* [Activity]
Although the records contain pictures, only their text should be reproduced, exactly as written.

* [Information provided]
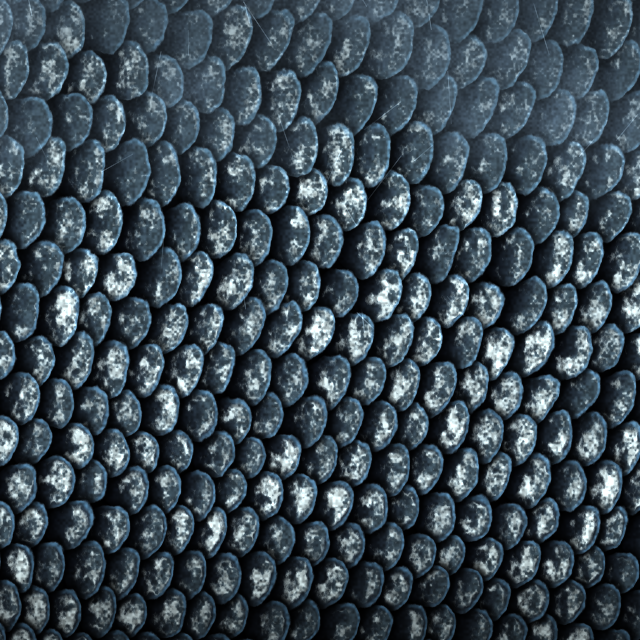
A WebGL 2 fragment shader for this texture:

```glsl
#version 300 es
precision highp float;
// Overlapping silvery fish scales on a bent, staggered lattice. Each half column
// offers one nearby scale; they are painted right to left so free right edges
// lie on top. Noise adds flaked highlights, grain, haze and scratches.
uniform vec2 u_resolution;
out vec4 fragColor;

float hash(vec2 p) {
  vec3 q = fract(p.xyx * 0.1031);
  q += dot(q, q.yzx + 33.33);
  return fract((q.x + q.y) * q.z);
}

float noise(vec2 p) {
  vec2 i = floor(p), f = fract(p);
  f = f * f * (3.0 - 2.0 * f);
  return mix(mix(hash(i), hash(i + vec2(1, 0)), f.x),
             mix(hash(i + vec2(0, 1)), hash(i + vec2(1, 1)), f.x), f.y);
}

float fbm(vec2 p) {
  float sum = 0.0, weight = 0.53;
  for (int i = 0; i < 4; i++) {
    sum += weight * noise(p);
    p = mat2(1.6, 1.2, -1.2, 1.6) * p + 17.0;
    weight *= 0.5;
  }
  return sum;
}

float segmentDistance(vec2 p, vec2 a, vec2 along) {
  vec2 d = p - a;
  return length(d - along * clamp(dot(d, along) / dot(along, along), 0.0, 1.0));
}

// Rows tilt down to the right and shrink towards the bottom.
vec2 bendLattice(vec2 uv) {
  float y = uv.y + 0.08 * uv.x;
  vec2 wobble = vec2(fbm(uv * 5.0), fbm(uv * 5.0 + 40.0)) - 0.5;
  return vec2((uv.x - 0.1 * uv.y - 0.45) * (18.8 - 3.0 * uv.y),
              (16.4 - 2.0 * y) * y) + 0.6 * wobble;
}

// Surface of one scale: p spans -1..1 across it, dist reaches 1 at its edge.
vec3 shadeScale(vec2 p, float dist, float tone, float flakes, float grain, float height) {
  vec3 body = mix(vec3(0.03, 0.04, 0.06), vec3(0.23, 0.3, 0.36),
                  smoothstep(-0.75, 0.3, p.x) * mix(0.55, 1.0, height));
  float inner = mix(0.62, 0.86, height);
  float face = smoothstep(-0.4, 0.2, p.x + 0.9 * (flakes - 0.5))
             * (1.0 - smoothstep(inner, inner + 0.22, dist + 0.3 * (flakes - 0.5)));
  float sparkle = smoothstep(0.3, 0.72, 0.65 * flakes + 0.35 * grain + 0.22 * (tone - 0.5)
                  - 0.16 * smoothstep(0.5, 0.95, height));
  vec3 silver = mix(vec3(0.24, 0.31, 0.35), vec3(0.88, 0.96, 0.97), sparkle);
  vec3 colour = mix(body, silver, face * (0.75 + 0.25 * tone));
  float rim = smoothstep(0.76, 0.9, dist) * (1.0 - smoothstep(0.92, 1.0, dist));
  return colour + vec3(0.13, 0.23, 0.3) * rim * smoothstep(-0.3, 0.5, p.x + 0.3 * p.y);
}

void main() {
  vec2 uv = gl_FragCoord.xy / u_resolution;
  vec2 lattice = bendLattice(uv);
  float height = smoothstep(0.0, 0.9, uv.y);
  float grain = noise(uv * 270.0);
  float flakes = clamp(0.5 + 1.5 * (fbm(uv * vec2(85.0, 60.0)) - 0.5), 0.0, 1.0);
  vec3 colour = vec3(0.03, 0.04, 0.06);

  // Scales, from the lowest layer on the right to the top layer on the left
  for (int i = 3; i >= -2; i--) {
    float column = floor(lattice.x * 2.0) + float(i);
    float parity = mod(column, 2.0);
    float row = 2.0 * floor((lattice.y - parity) * 0.5 + 0.5) + parity;
    vec2 id = vec2(column, row);
    vec2 jitter = vec2(hash(id), hash(id + 57.0)) - 0.5;
    vec2 p = lattice - vec2(column * 0.5, row) - 0.2 * jitter;
    p.x -= 0.12 * p.y;
    p /= vec2(p.x < 0.0 ? 0.78 : 0.5, 0.62 + 0.06 * jitter.x);
    float dist = length(p) + 0.12 * (flakes - 0.5);
    float shadow = 1.0 - smoothstep(0.95, 1.45, dist);
    colour *= 1.0 - shadow * mix(0.88, 0.6, height);
    vec3 scale = shadeScale(p, dist, hash(id + 113.0), flakes, grain, height);
    colour = mix(colour, scale, 1.0 - smoothstep(0.95, 1.03, dist));
  }

  // Speckle and darkening towards the lower edge
  colour *= 0.72 + 0.6 * noise(uv * 230.0 + 90.0);
  colour *= mix(0.6, 1.0, smoothstep(0.0, 0.22, uv.y));

  // Cloudy worn film over the upper part
  float cloud = fbm(uv * vec2(7.0, 9.0) + 5.0);
  vec3 film = vec3(0.31, 0.38, 0.44) * (0.35 + 1.1 * cloud) * (0.8 + 0.4 * grain);
  colour = mix(colour, film, smoothstep(0.6, 1.05, uv.y + 0.35 * (cloud - 0.5)) * 0.65);

  // Fine pale scratches
  for (int i = 0; i < 26; i++) {
    vec2 seed = vec2(float(i), 7.0);
    vec2 start = vec2(hash(seed), 0.35 + 0.65 * sqrt(hash(seed + 31.0)));
    float angle = 0.5 + 1.9 * hash(seed + 63.0);
    vec2 along = vec2(cos(angle), sin(angle)) * (0.02 + 0.07 * hash(seed + 95.0));
    float line = 1.0 - smoothstep(0.0003, 0.0016, segmentDistance(uv, start, along));
    colour += vec3(0.2, 0.23, 0.25) * line * noise(uv * 60.0 + float(i));
  }
  fragColor = vec4(clamp(colour, 0.0, 1.0), 1.0);
}
```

* [Answer space]
A WebGL 2 fragment shader for this texture:

```glsl
#version 300 es
precision highp float;
// Overlapping silvery fish scales on a bent, staggered lattice. Each half column
// offers one nearby scale; they are painted right to left so free right edges
// lie on top. Noise adds flaked highlights, grain, haze and scratches.
uniform vec2 u_resolution;
out vec4 fragColor;

float hash(vec2 p) {
  vec3 q = fract(p.xyx * 0.1031);
  q += dot(q, q.yzx + 33.33);
  return fract((q.x + q.y) * q.z);
}

float noise(vec2 p) {
  vec2 i = floor(p), f = fract(p);
  f = f * f * (3.0 - 2.0 * f);
  return mix(mix(hash(i), hash(i + vec2(1, 0)), f.x),
             mix(hash(i + vec2(0, 1)), hash(i + vec2(1, 1)), f.x), f.y);
}

float fbm(vec2 p) {
  float sum = 0.0, weight = 0.53;
  for (int i = 0; i < 4; i++) {
    sum += weight * noise(p);
    p = mat2(1.6, 1.2, -1.2, 1.6) * p + 17.0;
    weight *= 0.5;
  }
  return sum;
}

float segmentDistance(vec2 p, vec2 a, vec2 along) {
  vec2 d = p - a;
  return length(d - along * clamp(dot(d, along) / dot(along, along), 0.0, 1.0));
}

// Rows tilt down to the right and shrink towards the bottom.
vec2 bendLattice(vec2 uv) {
  float y = uv.y + 0.08 * uv.x;
  vec2 wobble = vec2(fbm(uv * 5.0), fbm(uv * 5.0 + 40.0)) - 0.5;
  return vec2((uv.x - 0.1 * uv.y - 0.45) * (18.8 - 3.0 * uv.y),
              (16.4 - 2.0 * y) * y) + 0.6 * wobble;
}

// Surface of one scale: p spans -1..1 across it, dist reaches 1 at its edge.
vec3 shadeScale(vec2 p, float dist, float tone, float flakes, float grain, float height) {
  vec3 body = mix(vec3(0.03, 0.04, 0.06), vec3(0.23, 0.3, 0.36),
                  smoothstep(-0.75, 0.3, p.x) * mix(0.55, 1.0, height));
  float inner = mix(0.62, 0.86, height);
  float face = smoothstep(-0.4, 0.2, p.x + 0.9 * (flakes - 0.5))
             * (1.0 - smoothstep(inner, inner + 0.22, dist + 0.3 * (flakes - 0.5)));
  float sparkle = smoothstep(0.3, 0.72, 0.65 * flakes + 0.35 * grain + 0.22 * (tone - 0.5)
                  - 0.16 * smoothstep(0.5, 0.95, height));
  vec3 silver = mix(vec3(0.24, 0.31, 0.35), vec3(0.88, 0.96, 0.97), sparkle);
  vec3 colour = mix(body, silver, face * (0.75 + 0.25 * tone));
  float rim = smoothstep(0.76, 0.9, dist) * (1.0 - smoothstep(0.92, 1.0, dist));
  return colour + vec3(0.13, 0.23, 0.3) * rim * smoothstep(-0.3, 0.5, p.x + 0.3 * p.y);
}

void main() {
  vec2 uv = gl_FragCoord.xy / u_resolution;
  vec2 lattice = bendLattice(uv);
  float height = smoothstep(0.0, 0.9, uv.y);
  float grain = noise(uv * 270.0);
  float flakes = clamp(0.5 + 1.5 * (fbm(uv * vec2(85.0, 60.0)) - 0.5), 0.0, 1.0);
  vec3 colour = vec3(0.03, 0.04, 0.06);

  // Scales, from the lowest layer on the right to the top layer on the left
  for (int i = 3; i >= -2; i--) {
    float column = floor(lattice.x * 2.0) + float(i);
    float parity = mod(column, 2.0);
    float row = 2.0 * floor((lattice.y - parity) * 0.5 + 0.5) + parity;
    vec2 id = vec2(column, row);
    vec2 jitter = vec2(hash(id), hash(id + 57.0)) - 0.5;
    vec2 p = lattice - vec2(column * 0.5, row) - 0.2 * jitter;
    p.x -= 0.12 * p.y;
    p /= vec2(p.x < 0.0 ? 0.78 : 0.5, 0.62 + 0.06 * jitter.x);
    float dist = length(p) + 0.12 * (flakes - 0.5);
    float shadow = 1.0 - smoothstep(0.95, 1.45, dist);
    colour *= 1.0 - shadow * mix(0.88, 0.6, height);
    vec3 scale = shadeScale(p, dist, hash(id + 113.0), flakes, grain, height);
    colour = mix(colour, scale, 1.0 - smoothstep(0.95, 1.03, dist));
  }

  // Speckle and darkening towards the lower edge
  colour *= 0.72 + 0.6 * noise(uv * 230.0 + 90.0);
  colour *= mix(0.6, 1.0, smoothstep(0.0, 0.22, uv.y));

  // Cloudy worn film over the upper part
  float cloud = fbm(uv * vec2(7.0, 9.0) + 5.0);
  vec3 film = vec3(0.31, 0.38, 0.44) * (0.35 + 1.1 * cloud) * (0.8 + 0.4 * grain);
  colour = mix(colour, film, smoothstep(0.6, 1.05, uv.y + 0.35 * (cloud - 0.5)) * 0.65);

  // Fine pale scratches
  for (int i = 0; i < 26; i++) {
    vec2 seed = vec2(float(i), 7.0);
    vec2 start = vec2(hash(seed), 0.35 + 0.65 * sqrt(hash(seed + 31.0)));
    float angle = 0.5 + 1.9 * hash(seed + 63.0);
    vec2 along = vec2(cos(angle), sin(angle)) * (0.02 + 0.07 * hash(seed + 95.0));
    float line = 1.0 - smoothstep(0.0003, 0.0016, segmentDistance(uv, start, along));
    colour += vec3(0.2, 0.23, 0.25) * line * noise(uv * 60.0 + float(i));
  }
  fragColor = vec4(clamp(colour, 0.0, 1.0), 1.0);
}
```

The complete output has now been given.